Tyndall’s radiation detection technology spins out to Varadis
29 July 2019
A novel radiation detection technology, developed at Tyndall National Institute, has been licensed exclusively to Cork-based Varadis
L-R: Peter Smyth, commercial director of Tyndall, Brad Wrigley, CEO of Varadis, Prof William Scanlon, CEO of Tyndall.
A novel radiation detection technology, developed at Tyndall National Institute, has been licensed exclusively to Cork-based Varadis.
Gamma rays, protons and xrays
Already in use by astronauts in the International Space Station, as well as a number of the largest private and public sector organisations around the world, Tyndall’s Radiation Sensing Field Effect Transistors (RADFETs) accurately measure the absorbed doses of ionizing radiation such as gamma rays, protons and xrays.
This highly innovative RADFET technology has wide applications from radiotherapy and oncology to industrial and military, and is already a much sought-after solution for radiation monitoring on both people and equipment. Varadis has ambitious plans for commercialisation and scaling of the solution globally.
Speaking at the signing of the license agreement with Varadis, Tyndall CEO William Scanlon said: “Ground-breaking innovations at Tyndall continue to deliver enormous impact with global application.
‘Already very successful in the marketplace’
“The RADFETs technology is built on 30 years of research in Tyndall; it is already very successful in the marketplace with a number of clients adopting this innovative radiation detection technology.
“Through this exclusive licensing to Varadis, we are confident that Varadis and the RADFETs technology will have global impact and applicability.”
The technology was developed by a number Tyndall researchers including Nikola Vasovic, Aleksandar Jaksic and Russell Duane, and is highly innovative and market proven.
Such is the demand for this technology, Varadis now plans to market the RADFET sensors globally across a number of sectors.
For example, when integrated into dosimetry devices, or radiation measurement devices, RADFETs can measure the amount of radiation that a tumour has absorbed in radiotherapy sessions, as well as having important implications in industrial power, space and in the earth’s core.
“The ability to accurately measure absorbed radiation doses is vital in a world where we are surrounded by radiation sources on a day-to-day basis,” said Brad Wrigley, CEO of Varadis.
“Our technology has been validated through recurring customer sales within space exploration, physics research organisations and healthcare sectors. RADFETs is one of the most accurate devices on the market, and provides customers with unique benefits, including the sensor’s micro size, functionality and ability to integrate with IoT devices and other systems.
‘Enormous opportunities for RADFETs technology’
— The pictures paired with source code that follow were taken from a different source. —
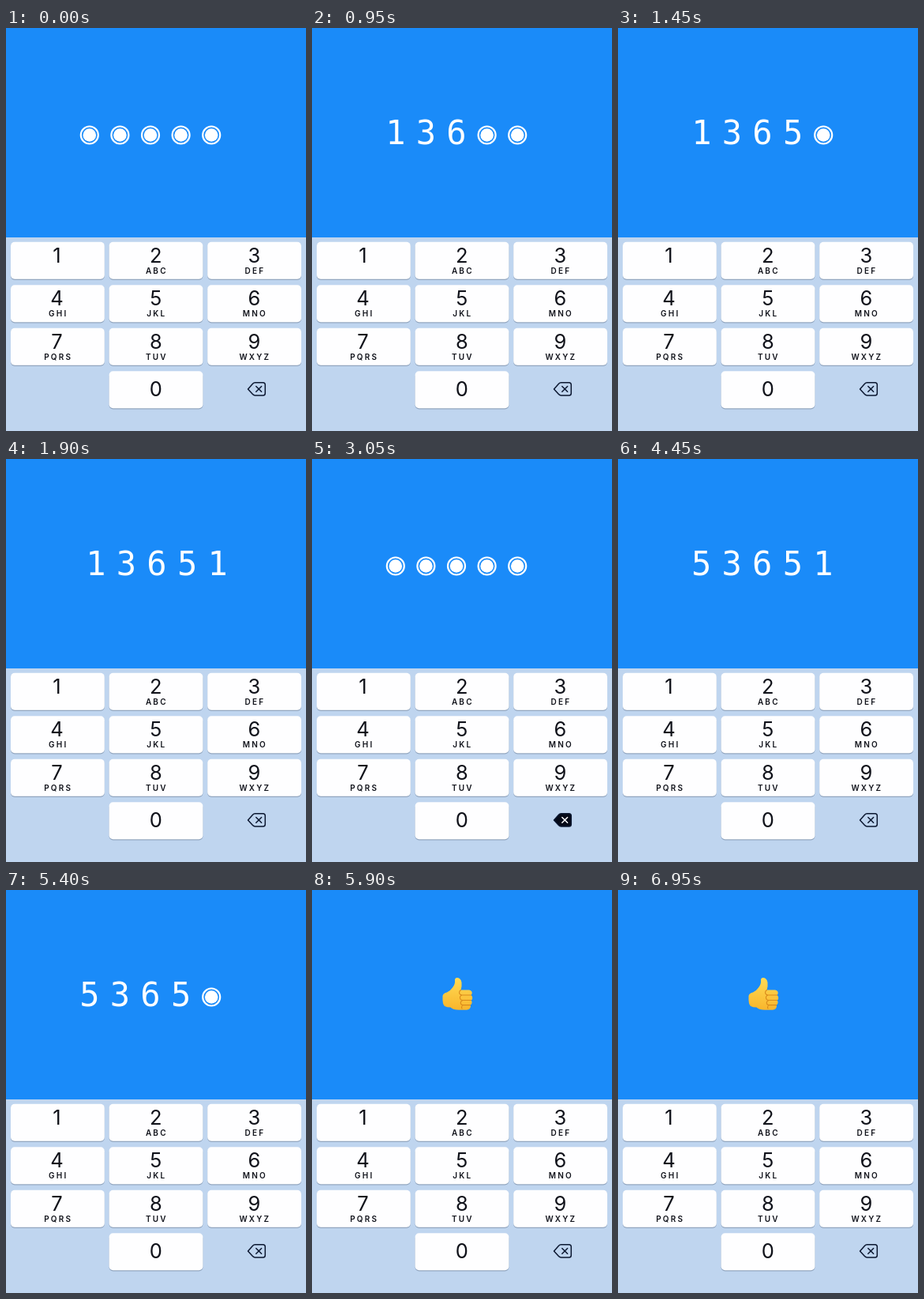
Recreate the animation shown at these times as an HTML page. Size 380 by 510 pixels, loop 7000 ms.

```html
<!DOCTYPE html>
<html lang="en">
<head>
<meta charset="utf-8">
<style>
html, body { margin: 0; width: 100%; height: 100%; overflow: hidden; background: #1a8bf9; }
svg { display: block; }
text { text-anchor: middle; }
.key { font: 25.5px Inter, "Liberation Sans", sans-serif; fill: #10121a; }
.sub { font: 600 10px Inter, "Liberation Sans", sans-serif; letter-spacing: 2.2px; fill: #10121a; }
.code text { font: 42px "DejaVu Sans Mono", monospace; fill: #fff; }
</style>
</head>
<body>
<svg width="380" height="510" viewBox="0 0 380 510">
  <defs>
    <linearGradient id="skin" x2="0" y2="1">
      <stop offset="0" stop-color="#ffdb55"/>
      <stop offset="1" stop-color="#f8b52c"/>
    </linearGradient>
  </defs>
  <rect width="380" height="510" fill="#1a8bf9"/>
  <g class="code" id="code"></g>
  <g id="thumb">
    <path fill="url(#skin)" d="M165.5 134 Q166 130.500 171 129.500 Q175 128 178 123.500 Q181.500 119.500 181 114 Q181 111 184 111 Q188.500 111.500 189.500 117 Q190 122 188.500 126.500 L199 126.500 Q202.500 127 202.700 130 Q202.700 132 201.500 133 Q203.500 134.500 203.200 137 Q203 139 201.500 139.500 Q203 141 202.500 143 Q202 145 200.500 145.500 Q201.500 147 200.500 149 Q199.500 151.500 196 151.700 L186 151.700 Q179 151.700 175.500 148.500 Q171 148.500 168 147 Q165 145 165.500 134Z"/>
    <path fill="none" stroke="#d98a1c" stroke-width="1.1" stroke-linecap="round" d="M188.500 126.500 Q186.500 128 186.500 130 Q187 132.800 190 133 H201.500 M190 133 Q187 134 187.500 137 Q188 139.500 191 139.500 H201.500 M191 139.500 Q187.500 141 188.500 144 Q189 145.600 191.500 145.600 H200.500 M191.500 145.600 Q188.500 147.500 190 150"/>
  </g>
  <rect y="265" width="380" height="245" fill="#bfd5ef"/>
  <g id="pad"></g>
  <g id="del" stroke="#0b1730" stroke-width="1.5" stroke-linejoin="round" stroke-linecap="round">
    <path d="M306.500 457 L312.500 450.200 Q313.800 448.800 315.500 448.800 H325.500 Q328.300 448.800 328.300 451.600 V462.200 Q328.300 465 325.500 465 H315.500 Q313.800 465 312.500 463.600Z"/>
    <path id="cross" d="M316.800 453.500 l6.800 6.800 m0 -6.800 l-6.800 6.800"/>
  </g>
</svg>
<script>
const $ = id => document.getElementById(id);
const LOOP = 7000, SHAKE = 400, SUCCESS = 5750;

// [key, pressed, released]; digits land on release, deletion on press
const taps = [
  ["1", 50, 200], ["3", 600, 700], ["6", 850, 950], ["5", 1100, 1200], ["1", 1500, 1650],
  ["<", 2200, 2300], ["<", 2350, 2450], ["<", 2500, 2600], ["<", 2650, 2750], ["<", 2950, 3100],
  ["5", 3200, 3300], ["3", 3450, 3550], ["6", 3650, 3750], ["5", 3850, 4000], ["1", 4200, 4350],
  ["<", 5000, 5100], ["9", 5550, 5650]
];
const shakes = [1650, 4350];

const letters = ["", "ABC", "DEF", "GHI", "JKL", "MNO", "PQRS", "TUV", "WXYZ"];
const caps = {};
function addKey(label, col, row, sub = "") {
  const x = 6 + col * 124.6, y = 270.7 + row * 54.5, mid = x + 59.2;
  $("pad").insertAdjacentHTML("beforeend",
    `<rect x="${x}" y="${y + 1.2}" width="118.800" height="47" rx="5" fill="#92a6bf"/>
     <rect id="k${label}" x="${x}" y="${y}" width="118.800" height="47" rx="5"/>
     <text class="key" x="${mid - (col ? 0 : 0.8)}" y="${y + 25.8}">${label}</text>
     <text class="sub" x="${mid + 1}" y="${y + 39.8}">${sub}</text>`);
  caps[label] = $("k" + label);
}
letters.forEach((sub, i) => addKey(String(i + 1), i % 3, Math.floor(i / 3), sub));
addKey("0", 1, 3);
// the bottom digit sits in the middle of its key
caps["0"].nextElementSibling.setAttribute("y", 466.3);

const slots = [0, 1, 2, 3, 4].map(i => {
  const g = document.createElementNS("http://www.w3.org/2000/svg", "g");
  g.setAttribute("transform", `translate(${105.8 + i * 38.6} 0)`);
  g.innerHTML = `<text y="147"></text><g><circle cy="135.500" r="11" fill="none"
    stroke="#fff" stroke-width="2.200"/><circle cy="135.500" r="8.300" fill="#fff"/></g>`;
  $("code").append(g);
  return g;
});

const show = (el, on) => el.setAttribute("visibility", on ? "visible" : "hidden");

function draw(t) {
  let typed = "", held = "";
  for (const [key, down, up] of taps) {
    if (t >= down && t < up) held = key;
    if (key === "<") {
      if (t >= down) typed = typed.slice(0, -1);
    } else if (t >= up) typed += key;
  }
  const done = t >= SUCCESS;
  slots.forEach((slot, i) => {
    const [digit, dot] = slot.children;
    digit.textContent = typed[i] || "";
    show(digit, !done);
    show(dot, !done && !typed[i]);
  });
  show($("thumb"), done);

  const start = shakes.find(s => t >= s && t < s + SHAKE);
  const dx = start === undefined ? 0 : 8 * Math.sin((t - start) / SHAKE * 4 * Math.PI);
  $("code").setAttribute("transform", `translate(${dx} 0)`);

  for (const key in caps) caps[key].setAttribute("fill", key === held ? "#9bc4ea" : "#fefeff");
  $("del").setAttribute("fill", held === "<" ? "#050a18" : "none");
  $("cross").setAttribute("stroke", held === "<" ? "#fff" : "#0b1730");
}

const begin = performance.now();
function tick() {
  draw((performance.now() - begin) % LOOP);
  requestAnimationFrame(tick);
}
tick();
</script>
</body>
</html>
```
“As the wearable market grows, we see enormous opportunities for the RADFETs technology, and Varadis is already in discussions with significant players in the technology market in the US and Asia.”
The development of RADFETs at Tyndall National Institute has been supported by Enterprise Ireland, European Space Agency and University College Cork’s Technology Transfer Office.
Varadis has also been supported by Tyndall’s Deep Dive entrepreneurship programme in partnership with Bank of Ireland. Through Deep Dive, entrepreneurs have access to funding, state-of-the-art facilities at Tyndall and expertise from the researchers involved in developing the core IP in the spin-out.
UCC director of technology transfer, Rich Ferrie said: “The technology spin out to Varadis is hugely significant to the commercialisation of Tyndall’s RADFET technology, and underscores the commitment of Tyndall and UCC to the commercialisation agenda.
“I wish Brad and the team every success as they drive this exciting business forward internationally.”http://www.engineersjournal.ie/2019/07/29/tyndalls-radiation-detection-technology-spins-out-to-varadis-2/http://www.engineersjournal.ie/wp-content/uploads/2019/07/a4-1.jpghttp://www.engineersjournal.ie/wp-content/uploads/2019/07/a4-1-300x300.jpgNewsresearch,startups,Tyndall National Institute